Problem: Note each line of the entries that includes "shoulderL". Then copy those lines.

(Collection entries)

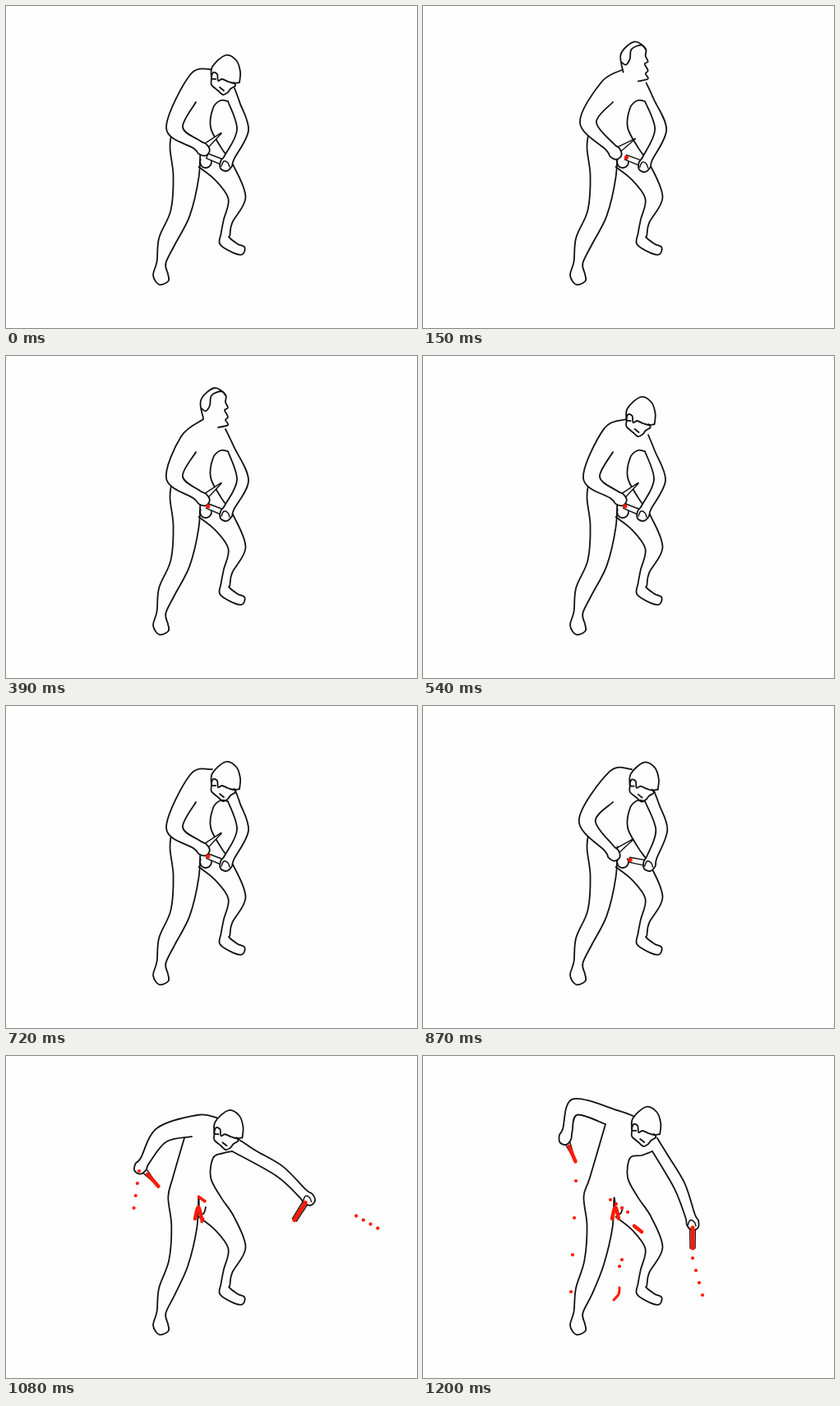
These frames come from a looping animation (500 px wide and 392 px high, 1.23 s). An HTML page with a canvas:

```html
<!DOCTYPE html>
<html lang="en">
<head>
<meta charset="utf-8">
<title>Line figure</title>
<style>
html, body { margin: 0; height: 100%; overflow: hidden; background: #fefefe; }
canvas { display: block; }
</style>
</head>
<body>
<canvas id="stage" width="500" height="392"></canvas>
<script>
const ctx = document.getElementById('stage').getContext('2d');
const LOOP = 1230, STEP = 30, TEAR = 900, RELEASE = 1020;
const INK = '#111', PAPER = '#fefefe', RED = '#ff1a08';

// Joints: elbow and hand of each arm, angles of the held things, lift of the knife arm.
const poses = {
  cut: { elbowL: [205, 148], handL: [239, 174], elbowR: [288, 151], handR: [268, 192], held: [-0.7, 3.53], lift: [0] },
  pull: { elbowL: [198, 137], handL: [229, 181], elbowR: [290, 150], handR: [271, 194], held: [-0.5, 3.5], lift: [0] },
  tear: { elbowL: [196, 133], handL: [226, 184], elbowR: [292, 151], handR: [281, 192], held: [-0.58, 3.2], lift: [0] },
  fling: { elbowL: [190, 100], handL: [163, 139], elbowR: [335, 138], handR: [372, 170], held: [0.8, 2.2], lift: [0.5] },
  end: { elbowL: [185, 62], handL: [173, 99], elbowR: [312, 158], handR: [328, 203], held: [1.17, 1.57], lift: [1] }
};
const acts = [[0, 'cut'], [270, 'pull'], [390, 'cut'], [720, 'cut'], [990, 'tear'], [1050, 'fling'], [1200, 'end']];
// Neck position and height of the bowed head.
const bows = [[0, [251, 0]], [270, [240, -12]], [390, [240, -12]], [540, [247, -10]],
  [720, [251, 8]], [990, [256, 9]], [1200, [258, 2]]];

const mix = (a, b, k) => a.map((v, i) => v + (b[i] - v) * k);
const along = ([x, y], angle, r) => [x + r * Math.cos(angle), y + r * Math.sin(angle)];

function between(keys, time, blend) {
  const i = keys.findIndex(key => key[0] > time);
  if (i < 0) return blend(keys.at(-1)[1], keys.at(-1)[1], 0);
  const [t0, a] = keys[i - 1], [t1, b] = keys[i], k = (time - t0) / (t1 - t0);
  return blend(a, b, k * k * (3 - 2 * k));
}

function blendPoses(a, b, k) {
  const pose = {};
  for (const part in poses[a]) pose[part] = mix(poses[a][part], poses[b][part], k);
  return pose;
}

// Smooth curve through all points.
function curve(pts, { fill, color = INK, width = 1.8 } = {}) {
  ctx.beginPath();
  ctx.moveTo(...pts[0]);
  for (let i = 0; i < pts.length - 1; i++) {
    const b = pts[i], c = pts[i + 1], a = pts[i - 1] || b, d = pts[i + 2] || c;
    ctx.bezierCurveTo(b[0] + (c[0] - a[0]) / 6, b[1] + (c[1] - a[1]) / 6,
      c[0] - (d[0] - b[0]) / 6, c[1] - (d[1] - b[1]) / 6, ...c);
  }
  if (fill) { ctx.fillStyle = fill; ctx.fill(); }
  ctx.strokeStyle = color;
  ctx.lineWidth = width;
  ctx.stroke();
}

// Outline around a chain of joints [x, y, half width]; the root only gives direction.
function limb(root, joints, lead, tail, fill) {
  const down = [], up = [];
  joints.forEach(([x, y, w], i) => {
    const from = joints[i - 1] || root, to = joints[i + 1] || [x, y];
    const dx = to[0] - from[0], dy = to[1] - from[1], r = w / Math.hypot(dx, dy);
    down.push([x - dy * r, y + dx * r]);
    up.unshift([x + dy * r, y - dx * r]);
  });
  curve([...lead, ...down, ...up, ...tail], { fill });
}

function arm(root, elbow, hand, thickness, lead, tail) {
  const angle = Math.atan2(hand[1] - elbow[1], hand[0] - elbow[0]);
  const joints = [[...elbow, thickness], [...along(hand, angle, -9), 6], [...hand, 7.5], [...along(hand, angle, 8), 4]];
  limb(root, joints, lead, tail, PAPER);
}

// Tapered bar held in a hand.
function bar(hand, angle, length, thick, tip) {
  const end = along(hand, angle, length), side = angle + Math.PI / 2;
  ctx.beginPath();
  for (const [p, r] of [[hand, thick], [end, tip], [end, -tip], [hand, -thick]]) ctx.lineTo(...along(p, side, r));
  ctx.closePath();
  ctx.fillStyle = PAPER;
  ctx.fill();
  ctx.strokeStyle = INK;
  ctx.lineWidth = 1.4;
  ctx.stroke();
}

function dot(x, y, r) {
  ctx.beginPath();
  ctx.arc(x, y, r, 0, 7);
  ctx.fillStyle = RED;
  ctx.fill();
}

const red = (pts, width = 4.5) => curve(pts, { color: RED, width });

function drawLegs(lift, pit) {
  const sway = 4 * lift;
  limb([218, 150],
    [[218 - sway, 172, 18.5], [219 - sway, 208, 15.5], [212 - sway, 252, 12], [196, 286, 10.5],
      [189, 312, 5.5], [188, 327, 9], [192, 337, 6]],
    [[213 + 9 * lift, 113 - 30 * lift], [203, 148]], [[236 - sway / 2, 187]]);
  limb([238, 172],
    [[248, 184, 18], [266, 204, 14], [281, 234, 10.5], [270, 262, 5.5], [267, 278, 5.5],
      [266, 286, 7], [279, 295, 6], [289, 298, 4.5]],
    [], [[249, 148], [252, 124], [261 + 5 * lift, 115 + 6 * lift], pit]);
}

function drawBowedHead() {
  curve([[250, 89], [251, 74], [267, 60], [280, 66], [285, 80], [284, 93]], { fill: PAPER });
  curve([[284, 93], [277, 94], [270, 92], [263, 89], [258, 91], [257, 83], [252, 81], [250, 88], [255, 89]]);
  curve([[250, 89], [250, 96], [258, 103]]);
  curve([[258, 103], [264, 108], [270, 105], [273, 101], [279, 97], [277, 93]]);
  curve([[260, 99], [265, 103]]);
}

function drawRaisedHead() {
  curve([[240, 76], [237, 54], [253, 39], [267, 47], [267, 56], [270, 63], [266, 66], [270, 74],
    [267, 78], [270, 84], [258, 87]], { fill: PAPER });
  curve([[238, 64], [243, 67], [248, 60], [250, 48], [262, 43], [267, 48]]);
}

// Streams of drops: source, first end place, step from drop to drop, sideways throw.
const streams = [
  { source: [170, 150], first: [186, 152], step: [-2, 45], thrown: -15, count: 4 },
  { source: [238, 186], first: [228, 175], step: [7, 5], thrown: 0, count: 4 },
  { source: [238, 190], first: [242, 248], step: [-3, 8], thrown: 0, count: 2 },
  { source: [375, 185], first: [328, 246], step: [4, 15], thrown: 75, count: 4 }
];

function drawStreams(time) {
  const k = (time - RELEASE) / (1200 - RELEASE), arc = 4 * k * (1 - k);
  for (const { source, first, step, thrown, count } of streams)
    for (let i = 0; i < count; i++) {
      const [x, y] = mix(source, first.map((v, axis) => v + i * step[axis]), k);
      dot(x + thrown * arc * (1 + i / 9), y - 12 * arc, 2.1);
    }
}

function draw(time) {
  const { elbowL, handL, elbowR, handR, held: [knife, piece], lift: [lift] } = between(acts, time, blendPoses);
  const [neck, headY] = between(bows, time, mix);
  const lean = neck - 240, torn = time >= TEAR, flung = time >= RELEASE;

  const neckL = [neck, 77 - 3 * lift], shoulderL = [neck - 27 + 7 * lift, 98 - 1.3 * lean - 8 * lift];
  const pitL = mix([231, 117], [222, 83], lift);
  const neckR = [neck + 27, 89 + lean - 7 * lift], pitR = [270 + 9 * lift, 116];
  const [sx, sy] = mix(neckR, elbowR, 0.35), shoulderR = [sx + 3, sy];

  ctx.fillStyle = PAPER;
  ctx.fillRect(0, 0, 500, 392);
  drawLegs(lift, pitR);

  if (flung) curve([[236, 194], [241, 191], [243, 184]]);
  else {
    ctx.beginPath();
    ctx.arc(...(torn ? [253, 196, 4] : [243, 190, 7]), -0.6, 3.6);
    ctx.stroke();
  }
  bar(handR, piece, torn ? 31 : 25, 3.5, 3);
  arm(mix(shoulderR, pitR, 0.5), elbowR, handR, 7, [pitR], [shoulderR, neckR]);
  curve([[-6, 3], [-3, -3], [2, -1], [4, 4]].map(([x, y]) => [handR[0] + x, handR[1] + y]), { width: 1.4 });
  bar(handL, knife, 30, 4, 0.3);
  arm(mix(shoulderL, pitL, 0.5), elbowL, handL, 10, [neckL, shoulderL], [pitL]);

  const raised = time >= 150 && time < 480;
  ctx.save();
  ctx.translate(...(raised ? [lean * 0.8, lean] : [(neck - 251) * 0.6, headY]));
  raised ? drawRaisedHead() : drawBowedHead();
  ctx.restore();

  if (flung) {
    red([along(handL, knife, 12), along(handL, knife, 32)]);
    red([along(handR, piece, 6), along(handR, piece, 31)], 5);
    red([[230, 198], [234, 184], [238, 198]]);
    if (time > 1110) {
      red([[257, 207], [266, 214]]);
      red([[239, 282], [238, 290], [232, 297]], 3);
    }
    drawStreams(time);
  } else if (torn) {
    dot(239, 181, 3);
    dot(238, 187, 2.8);
    dot(...along(handR, piece, 31), 3.2);
  } else if (time >= 150) {
    dot(...along(handR, piece, 24), 2.6);
  }
}

ctx.lineCap = ctx.lineJoin = 'round';
function tick() {
  draw(Math.floor(performance.now() % LOOP / STEP) * STEP);
  requestAnimationFrame(tick);
}
tick();
</script>
</body>
</html>
```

Exercise answer:
  const neckL = [neck, 77 - 3 * lift], shoulderL = [neck - 27 + 7 * lift, 98 - 1.3 * lean - 8 * lift];
  arm(mix(shoulderL, pitL, 0.5), elbowL, handL, 10, [neckL, shoulderL], [pitL]);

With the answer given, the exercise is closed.